Sunday, July 22, 2007

What this off season might mean to two left wings

It is hard to overemphasize the effect the change in centers on the top two lines is likely to have on next year’s Capitals club. Let’s look first at the top line.

In 2006-2007, up to the trading deadline, the top line of Alexander Ovechkin, Dainius Zubrus, and Chris Clark had a total of 84 goals. But the oddity was that Dainius Zubrus had only 32 assists. Had that pace played out over the entire year, Zubrus would have ended up with 42 assists. That would have been good for a tie for 26th among centers and a tie for 45th among all forwards in the NHL last year. Those are not necessarily bad figures, but on a line with a goal scorer such as Alexander Ovechkin more might be expected out of that position.

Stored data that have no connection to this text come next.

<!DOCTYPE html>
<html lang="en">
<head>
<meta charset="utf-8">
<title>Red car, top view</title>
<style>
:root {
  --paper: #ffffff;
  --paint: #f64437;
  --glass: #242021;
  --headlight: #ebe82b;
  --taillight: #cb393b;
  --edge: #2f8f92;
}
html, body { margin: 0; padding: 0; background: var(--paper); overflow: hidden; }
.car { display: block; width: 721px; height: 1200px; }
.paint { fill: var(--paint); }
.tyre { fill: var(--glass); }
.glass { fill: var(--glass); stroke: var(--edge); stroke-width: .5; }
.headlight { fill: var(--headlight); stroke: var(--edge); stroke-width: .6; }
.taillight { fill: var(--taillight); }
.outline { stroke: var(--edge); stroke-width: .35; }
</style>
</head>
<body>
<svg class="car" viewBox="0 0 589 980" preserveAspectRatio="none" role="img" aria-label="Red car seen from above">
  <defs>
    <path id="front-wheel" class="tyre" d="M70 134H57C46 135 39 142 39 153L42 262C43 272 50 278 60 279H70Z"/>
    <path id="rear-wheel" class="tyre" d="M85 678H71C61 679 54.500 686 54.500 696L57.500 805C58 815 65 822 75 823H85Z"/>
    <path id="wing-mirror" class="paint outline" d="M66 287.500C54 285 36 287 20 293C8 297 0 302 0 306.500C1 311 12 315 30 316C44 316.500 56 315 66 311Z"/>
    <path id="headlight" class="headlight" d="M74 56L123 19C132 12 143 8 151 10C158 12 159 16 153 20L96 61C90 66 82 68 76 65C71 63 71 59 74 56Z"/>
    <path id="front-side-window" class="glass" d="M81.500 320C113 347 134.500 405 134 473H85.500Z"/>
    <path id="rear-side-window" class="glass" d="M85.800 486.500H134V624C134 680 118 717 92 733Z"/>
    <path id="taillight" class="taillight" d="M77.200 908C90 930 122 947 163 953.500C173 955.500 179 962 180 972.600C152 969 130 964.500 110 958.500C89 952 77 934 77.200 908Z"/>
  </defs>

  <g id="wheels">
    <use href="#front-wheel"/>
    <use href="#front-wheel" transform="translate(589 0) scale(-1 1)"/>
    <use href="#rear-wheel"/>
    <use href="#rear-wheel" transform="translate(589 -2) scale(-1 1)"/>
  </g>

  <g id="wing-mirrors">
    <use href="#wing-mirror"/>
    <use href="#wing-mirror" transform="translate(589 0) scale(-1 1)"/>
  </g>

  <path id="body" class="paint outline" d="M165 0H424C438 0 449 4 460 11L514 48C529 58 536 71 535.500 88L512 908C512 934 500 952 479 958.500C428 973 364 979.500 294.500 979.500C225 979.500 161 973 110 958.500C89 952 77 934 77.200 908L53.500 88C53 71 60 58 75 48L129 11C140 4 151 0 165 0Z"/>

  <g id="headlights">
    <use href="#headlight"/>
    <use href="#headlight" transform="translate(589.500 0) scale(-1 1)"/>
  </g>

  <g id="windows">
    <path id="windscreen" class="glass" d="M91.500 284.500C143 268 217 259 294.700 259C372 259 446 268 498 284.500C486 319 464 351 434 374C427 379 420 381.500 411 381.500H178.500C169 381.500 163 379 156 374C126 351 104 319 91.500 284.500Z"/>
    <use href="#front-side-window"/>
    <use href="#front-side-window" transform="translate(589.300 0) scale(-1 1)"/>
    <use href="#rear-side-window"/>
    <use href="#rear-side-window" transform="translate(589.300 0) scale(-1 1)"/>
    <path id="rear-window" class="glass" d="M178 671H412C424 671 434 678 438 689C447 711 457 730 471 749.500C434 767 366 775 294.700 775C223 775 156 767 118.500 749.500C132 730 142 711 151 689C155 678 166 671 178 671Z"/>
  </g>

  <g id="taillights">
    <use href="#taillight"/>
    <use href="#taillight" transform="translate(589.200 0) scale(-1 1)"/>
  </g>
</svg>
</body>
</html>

However, it might be the second line where the changes will be felt more keenly. The pivot on the second line was shuffled around quite a bit last year, itself a problem. Kris Beech might have had the most opportunities in that spot and finished the year with only 26 points. Even if you sum the production of Beech, Jiri Novotny, Brian Sutherby, and Brooks Laich, you find this composite center having a finish with the Caps of 23-42-65. Without putting undue pressure on the rookie, Nicklas Backstrom, he should settle into the range of those numbers for the season (perhaps with a few fewer goals and a few more assists).

It makes Alexander Semin’s year on offense all that more noteworthy and could signal a much bigger year this coming season from the young left wing. Semin was 38-35-73 last year, but he was 17-21-38 on the power play (he led the Caps in power play scoring), leaving him “only 21-14-35 at even strength. If there is any production out of the second line center, it could result in a substantial improvement in Semin’s scoring at even strength.

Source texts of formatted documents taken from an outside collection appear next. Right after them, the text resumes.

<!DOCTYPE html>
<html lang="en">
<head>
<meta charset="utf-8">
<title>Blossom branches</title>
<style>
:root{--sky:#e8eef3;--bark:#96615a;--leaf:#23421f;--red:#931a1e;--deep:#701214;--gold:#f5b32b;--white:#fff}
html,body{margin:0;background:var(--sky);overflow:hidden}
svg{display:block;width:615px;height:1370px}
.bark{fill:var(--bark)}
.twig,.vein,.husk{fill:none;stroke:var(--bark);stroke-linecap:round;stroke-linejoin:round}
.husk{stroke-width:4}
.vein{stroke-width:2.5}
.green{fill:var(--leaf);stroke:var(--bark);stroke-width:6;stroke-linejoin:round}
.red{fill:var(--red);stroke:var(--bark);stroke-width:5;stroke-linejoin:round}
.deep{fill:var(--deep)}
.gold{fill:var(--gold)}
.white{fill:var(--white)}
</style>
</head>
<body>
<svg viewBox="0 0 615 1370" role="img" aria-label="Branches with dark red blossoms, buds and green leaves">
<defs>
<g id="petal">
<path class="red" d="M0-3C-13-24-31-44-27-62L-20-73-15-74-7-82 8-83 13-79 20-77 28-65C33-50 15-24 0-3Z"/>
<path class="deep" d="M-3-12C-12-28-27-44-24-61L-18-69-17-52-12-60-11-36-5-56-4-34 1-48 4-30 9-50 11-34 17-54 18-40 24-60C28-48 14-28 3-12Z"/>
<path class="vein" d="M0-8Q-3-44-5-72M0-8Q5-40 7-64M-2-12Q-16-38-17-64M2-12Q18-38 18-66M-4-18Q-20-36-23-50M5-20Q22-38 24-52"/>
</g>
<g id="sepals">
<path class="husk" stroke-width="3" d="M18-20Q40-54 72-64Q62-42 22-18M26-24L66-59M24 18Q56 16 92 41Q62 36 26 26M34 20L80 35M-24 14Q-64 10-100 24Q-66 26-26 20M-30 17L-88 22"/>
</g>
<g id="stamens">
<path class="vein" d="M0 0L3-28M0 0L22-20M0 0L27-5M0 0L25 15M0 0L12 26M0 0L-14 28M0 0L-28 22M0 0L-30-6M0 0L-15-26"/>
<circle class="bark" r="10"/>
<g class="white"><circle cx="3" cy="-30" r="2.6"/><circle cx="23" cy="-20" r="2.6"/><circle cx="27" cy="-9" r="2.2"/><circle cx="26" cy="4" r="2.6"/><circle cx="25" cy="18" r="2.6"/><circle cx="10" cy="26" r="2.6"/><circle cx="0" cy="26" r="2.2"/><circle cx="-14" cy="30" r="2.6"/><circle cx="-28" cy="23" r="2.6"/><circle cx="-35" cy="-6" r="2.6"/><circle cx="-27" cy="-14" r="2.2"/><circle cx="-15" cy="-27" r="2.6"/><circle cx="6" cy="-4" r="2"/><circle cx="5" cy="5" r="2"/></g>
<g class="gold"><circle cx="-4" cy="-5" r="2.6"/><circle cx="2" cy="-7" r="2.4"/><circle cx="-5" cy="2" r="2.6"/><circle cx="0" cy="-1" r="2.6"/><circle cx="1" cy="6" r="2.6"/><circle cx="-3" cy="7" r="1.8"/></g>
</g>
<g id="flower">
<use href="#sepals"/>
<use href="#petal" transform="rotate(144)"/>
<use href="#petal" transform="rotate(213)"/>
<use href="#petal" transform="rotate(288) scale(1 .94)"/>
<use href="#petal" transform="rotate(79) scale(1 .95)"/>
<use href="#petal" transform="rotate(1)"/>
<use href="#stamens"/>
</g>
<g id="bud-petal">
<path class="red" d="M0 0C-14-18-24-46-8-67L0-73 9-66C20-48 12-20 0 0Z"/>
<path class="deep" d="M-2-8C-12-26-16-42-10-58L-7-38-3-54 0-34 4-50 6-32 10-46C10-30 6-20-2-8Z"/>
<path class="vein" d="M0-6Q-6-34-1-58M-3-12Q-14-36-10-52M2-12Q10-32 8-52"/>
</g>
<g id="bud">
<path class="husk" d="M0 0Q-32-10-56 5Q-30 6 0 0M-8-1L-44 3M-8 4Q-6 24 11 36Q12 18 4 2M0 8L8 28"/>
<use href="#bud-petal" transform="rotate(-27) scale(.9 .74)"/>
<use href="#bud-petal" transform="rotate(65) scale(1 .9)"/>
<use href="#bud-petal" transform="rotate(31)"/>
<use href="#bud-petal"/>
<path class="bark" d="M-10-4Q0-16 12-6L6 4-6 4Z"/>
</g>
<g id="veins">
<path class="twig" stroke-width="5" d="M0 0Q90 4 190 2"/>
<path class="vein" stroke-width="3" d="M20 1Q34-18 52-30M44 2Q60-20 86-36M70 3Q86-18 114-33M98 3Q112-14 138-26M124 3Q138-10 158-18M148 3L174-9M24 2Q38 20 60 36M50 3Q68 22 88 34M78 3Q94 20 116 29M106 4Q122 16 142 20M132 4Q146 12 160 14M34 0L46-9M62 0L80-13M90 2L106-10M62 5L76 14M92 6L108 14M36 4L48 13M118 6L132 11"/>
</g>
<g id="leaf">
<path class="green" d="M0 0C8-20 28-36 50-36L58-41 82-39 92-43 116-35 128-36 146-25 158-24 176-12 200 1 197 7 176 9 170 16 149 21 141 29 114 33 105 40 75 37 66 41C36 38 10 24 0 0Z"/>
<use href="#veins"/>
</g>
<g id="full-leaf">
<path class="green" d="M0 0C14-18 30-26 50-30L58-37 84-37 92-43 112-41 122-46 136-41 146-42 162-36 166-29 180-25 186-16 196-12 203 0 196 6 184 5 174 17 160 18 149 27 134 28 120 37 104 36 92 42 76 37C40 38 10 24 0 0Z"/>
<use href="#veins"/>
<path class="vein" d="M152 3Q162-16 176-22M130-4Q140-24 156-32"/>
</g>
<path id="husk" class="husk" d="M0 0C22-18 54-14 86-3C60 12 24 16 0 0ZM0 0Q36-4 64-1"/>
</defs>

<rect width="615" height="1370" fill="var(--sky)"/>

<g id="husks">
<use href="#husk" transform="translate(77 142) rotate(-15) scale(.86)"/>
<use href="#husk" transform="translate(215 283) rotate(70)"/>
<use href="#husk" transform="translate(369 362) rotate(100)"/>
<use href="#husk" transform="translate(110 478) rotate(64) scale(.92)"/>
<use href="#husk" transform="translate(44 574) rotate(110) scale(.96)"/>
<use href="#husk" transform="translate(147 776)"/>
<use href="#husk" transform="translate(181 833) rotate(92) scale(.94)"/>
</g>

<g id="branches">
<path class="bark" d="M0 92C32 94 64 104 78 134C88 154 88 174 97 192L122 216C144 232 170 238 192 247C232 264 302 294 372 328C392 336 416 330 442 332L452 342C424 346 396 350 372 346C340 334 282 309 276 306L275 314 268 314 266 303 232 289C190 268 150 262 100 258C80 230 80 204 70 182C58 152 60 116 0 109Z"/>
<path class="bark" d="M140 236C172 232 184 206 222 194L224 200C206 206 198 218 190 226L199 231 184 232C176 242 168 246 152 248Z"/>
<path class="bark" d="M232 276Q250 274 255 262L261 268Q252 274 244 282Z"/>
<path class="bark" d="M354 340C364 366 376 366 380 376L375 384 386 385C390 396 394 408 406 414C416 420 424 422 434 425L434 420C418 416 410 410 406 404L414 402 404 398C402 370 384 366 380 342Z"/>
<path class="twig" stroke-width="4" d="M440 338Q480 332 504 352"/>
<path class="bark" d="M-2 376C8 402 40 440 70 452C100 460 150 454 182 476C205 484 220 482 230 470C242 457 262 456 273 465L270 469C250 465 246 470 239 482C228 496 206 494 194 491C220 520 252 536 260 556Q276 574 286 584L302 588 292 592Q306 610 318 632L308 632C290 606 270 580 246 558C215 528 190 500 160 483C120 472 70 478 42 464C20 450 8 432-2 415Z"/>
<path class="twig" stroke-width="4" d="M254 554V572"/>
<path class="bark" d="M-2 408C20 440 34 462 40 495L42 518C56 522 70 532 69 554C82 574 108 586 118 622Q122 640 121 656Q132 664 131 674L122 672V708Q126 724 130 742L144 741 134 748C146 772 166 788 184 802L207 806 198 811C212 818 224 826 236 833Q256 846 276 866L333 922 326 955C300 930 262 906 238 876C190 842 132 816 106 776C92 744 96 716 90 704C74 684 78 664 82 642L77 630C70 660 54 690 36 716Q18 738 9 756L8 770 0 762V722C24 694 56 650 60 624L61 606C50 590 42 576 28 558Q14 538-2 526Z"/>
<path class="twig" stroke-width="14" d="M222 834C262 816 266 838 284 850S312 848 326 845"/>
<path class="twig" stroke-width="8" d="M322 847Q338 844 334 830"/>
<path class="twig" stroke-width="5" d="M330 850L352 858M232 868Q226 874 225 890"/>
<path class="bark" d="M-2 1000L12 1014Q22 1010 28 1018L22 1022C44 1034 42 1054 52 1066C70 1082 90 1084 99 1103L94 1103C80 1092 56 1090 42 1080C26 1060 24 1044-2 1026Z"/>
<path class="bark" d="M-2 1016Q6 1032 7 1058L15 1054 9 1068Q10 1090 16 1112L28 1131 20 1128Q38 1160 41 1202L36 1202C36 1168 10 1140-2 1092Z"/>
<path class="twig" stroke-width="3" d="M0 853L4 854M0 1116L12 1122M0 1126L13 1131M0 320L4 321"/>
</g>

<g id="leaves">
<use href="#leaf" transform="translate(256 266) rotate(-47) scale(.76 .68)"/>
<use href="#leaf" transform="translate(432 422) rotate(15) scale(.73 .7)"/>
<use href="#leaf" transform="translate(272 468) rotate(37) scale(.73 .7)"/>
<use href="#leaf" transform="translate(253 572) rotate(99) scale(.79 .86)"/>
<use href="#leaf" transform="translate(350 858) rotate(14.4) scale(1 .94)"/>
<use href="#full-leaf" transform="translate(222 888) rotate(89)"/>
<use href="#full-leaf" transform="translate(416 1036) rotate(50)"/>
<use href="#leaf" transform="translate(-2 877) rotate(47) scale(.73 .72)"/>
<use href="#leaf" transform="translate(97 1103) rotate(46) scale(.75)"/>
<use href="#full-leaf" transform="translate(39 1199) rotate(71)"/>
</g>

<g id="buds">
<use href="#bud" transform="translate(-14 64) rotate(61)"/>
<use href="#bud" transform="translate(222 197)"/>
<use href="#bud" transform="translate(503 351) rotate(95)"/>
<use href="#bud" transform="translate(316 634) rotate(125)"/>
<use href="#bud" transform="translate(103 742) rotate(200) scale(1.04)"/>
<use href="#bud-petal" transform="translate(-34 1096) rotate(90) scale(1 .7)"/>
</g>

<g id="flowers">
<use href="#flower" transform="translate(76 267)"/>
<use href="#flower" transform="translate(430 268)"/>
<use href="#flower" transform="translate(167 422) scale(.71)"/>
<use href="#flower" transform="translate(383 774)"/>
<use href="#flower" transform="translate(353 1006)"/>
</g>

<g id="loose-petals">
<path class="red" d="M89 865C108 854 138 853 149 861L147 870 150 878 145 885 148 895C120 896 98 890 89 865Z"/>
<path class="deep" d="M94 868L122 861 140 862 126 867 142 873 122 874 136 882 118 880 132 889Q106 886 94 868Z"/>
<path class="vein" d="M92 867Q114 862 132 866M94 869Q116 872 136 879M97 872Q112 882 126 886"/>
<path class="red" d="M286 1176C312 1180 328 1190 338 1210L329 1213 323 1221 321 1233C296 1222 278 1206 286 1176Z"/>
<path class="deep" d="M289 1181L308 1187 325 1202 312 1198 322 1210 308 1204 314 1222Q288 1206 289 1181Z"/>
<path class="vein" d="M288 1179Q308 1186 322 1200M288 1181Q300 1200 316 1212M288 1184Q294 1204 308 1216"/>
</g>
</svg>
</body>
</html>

That Ovechkin and Semin could combine for 84 goals last year is quite an accomplishment, given the depth of centers last year, especially on the second line. This year, they could be the league’s top 1-2 goal-scoring tandem.

"Soccer has already surpassed hockey on the American sports landscape...."

It's a throw-away line in the fourth paragraph of a column by the Washington Post's Michael Wilbon last Friday morning. Mike's column concerns itself with professional soccer and the curiosity that is David Beckham.

It is the only time in the article that the word "hockey" appears, but it is in the paragraph in which it doesn't appear that might be more significant to the sport:

"Soccer is an international sport and has been for decades. Basketball is an international sport and has been since the 1970s. People all over the globe play both regularly, and support their own leagues. Baseball, slowly, has extended its international reach, but seems to have enough restraint to know that selling a few jerseys overseas and scheduling games there on a consistent basis are two wildly different things."

With the exception of soccer, what sport is more "international" than hockey? Europe is teeming with hockey leagues. 46 countries were represented in the IIHF world rankings for 2007; 33 in the women's rankings. The NHL is represented by countries "A" (Austria) to "Z" (if you accept the NHL's symbol for South Africa, "ZAF," the birthplace of Olaf Kolzig). Robyn Regehr was born in Recife, Brazil, for heaven's sake (wonder if he plays soccer).

Is it this "international" quality a burden for soccer in the US? for hockey?